• WORK TASK:
From the data that follows, copy every line with the string "noise".

Dataset excerpts:
______________________________
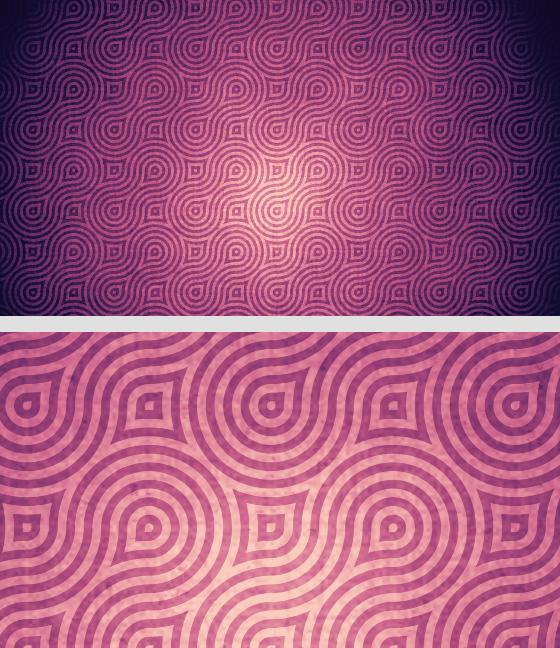
Top: the whole. Bottom: its middle third, enlarged.
Write a Shadertoy shader that draws this pattern.

```glsl
// Lengths are in canvas heights, tones in palette steps.
const float PITCH = 0.1287;                  // side of one tile
const vec2 ORIGIN = vec2(0.1045, 0.0741);    // centre of one teardrop
const float RINGS = 7.0;                     // stripe pairs per tile side
const float STRIPE_CONTRAST = 1.6;
const vec2 LIGHT_POS = vec2(0.49, 0.38);     // as a fraction of the canvas
const float LIGHT_TONE = 4.0;
const float VIGNETTE = 3.75;
const float VIGNETTE_POWER = 1.5;
const float GLOW_TONE = 1.2;
const float GLOW_RADIUS = 0.2;
const float GRAIN = 0.8;
const float FIBRE = 0.4;
const float BLOTCH = 0.8;
const float SCRATCH = 0.7;

const vec3 PALETTE[7] = vec3[7](
    vec3(0.08, 0.05, 0.20), vec3(0.30, 0.14, 0.34), vec3(0.49, 0.20, 0.42),
    vec3(0.67, 0.28, 0.48), vec3(0.82, 0.42, 0.56), vec3(0.92, 0.60, 0.64),
    vec3(0.98, 0.80, 0.74));

float hash(vec2 p) {
    return fract(sin(dot(p, vec2(127.1, 311.7))) * 43758.5453);
}

float noise(vec2 p) {
    vec2 i = floor(p), f = fract(p);
    f = f * f * (3.0 - 2.0 * f);
    return mix(mix(hash(i), hash(i + vec2(1, 0)), f.x),
               mix(hash(i + vec2(0, 1)), hash(i + vec2(1, 1)), f.x), f.y);
}

float fbm(vec2 p) {
    float sum = 0.0, amp = 0.5;
    for (int k = 0; k < 4; k++) {
        sum += amp * noise(p);
        p = p * 2.03 + 17.0;
        amp *= 0.5;
    }
    return sum;
}

// Arcs about two opposite tile corners; one tile in four is mirrored.
float arcRadius(vec2 p) {
    vec2 grid = (p - ORIGIN) / PITCH;
    vec2 cell = floor(grid), f = grid - cell;
    vec2 odd = mod(cell, 2.0);
    if (odd.x * odd.y > 0.5) f.x = 1.0 - f.x;
    return min(length(f - vec2(0, 1)), length(f - vec2(1, 0)));
}

// 1 on the light bands, 0 on the dark ones
float stripes(vec2 p) {
    float wave = abs(fract(arcRadius(p) * RINGS) - 0.5);
    float soft = min(0.55 * RINGS / (PITCH * iResolution.y), 0.2);
    return smoothstep(0.25 - soft, 0.25 + soft, wave);
}

float lighting(vec2 p, float aspect) {
    vec2 d = p - LIGHT_POS * vec2(aspect, 1.0);
    float reach = length(d * vec2(2.0 / aspect, 1.08));
    float glow = exp(-dot(d, d) / (GLOW_RADIUS * GLOW_RADIUS));
    return LIGHT_TONE - VIGNETTE * pow(reach, VIGNETTE_POWER) + GLOW_TONE * glow;
}

// Paper grain, woven fibres, soft blotches and small dark scuffs
float wear(vec2 p) {
    float grain = noise(p * 260.0) - 0.5;
    float fibre = noise(p * vec2(170.0, 14.0)) + noise(p * vec2(14.0, 170.0)) - 1.0;
    float blotch = fbm(p * 7.0) - 0.47;
    float scuff = smoothstep(0.68, 0.80, fbm(p * vec2(75.0, 105.0) + 9.0));
    return GRAIN * grain + FIBRE * fibre + BLOTCH * blotch - SCRATCH * scuff;
}

vec3 toneColor(float tone) {
    float t = clamp(tone, 0.0, 5.999);
    int step0 = int(t);
    return mix(PALETTE[step0], PALETTE[step0 + 1], fract(t));
}

void mainImage(out vec4 fragColor, in vec2 fragCoord) {
    vec2 p = fragCoord / iResolution.y;
    float light = lighting(p, iResolution.x / iResolution.y);

    // Contrast and wear fade into the dark corners
    float strength = smoothstep(-1.4, 1.8, light);
    float relief = STRIPE_CONTRAST * (stripes(p) - 0.5) + wear(p);
    float tone = light + strength * relief;

    // Below the first step the ink deepens further
    vec3 color = toneColor(tone) * (1.0 + 0.3 * clamp(tone, -1.5, 0.0));
    fragColor = vec4(color, 1.0);
}
```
______________________________
• RESPONSE BOX:
float noise(vec2 p) {
        sum += amp * noise(p);
    float grain = noise(p * 260.0) - 0.5;
    float fibre = noise(p * vec2(170.0, 14.0)) + noise(p * vec2(14.0, 170.0)) - 1.0;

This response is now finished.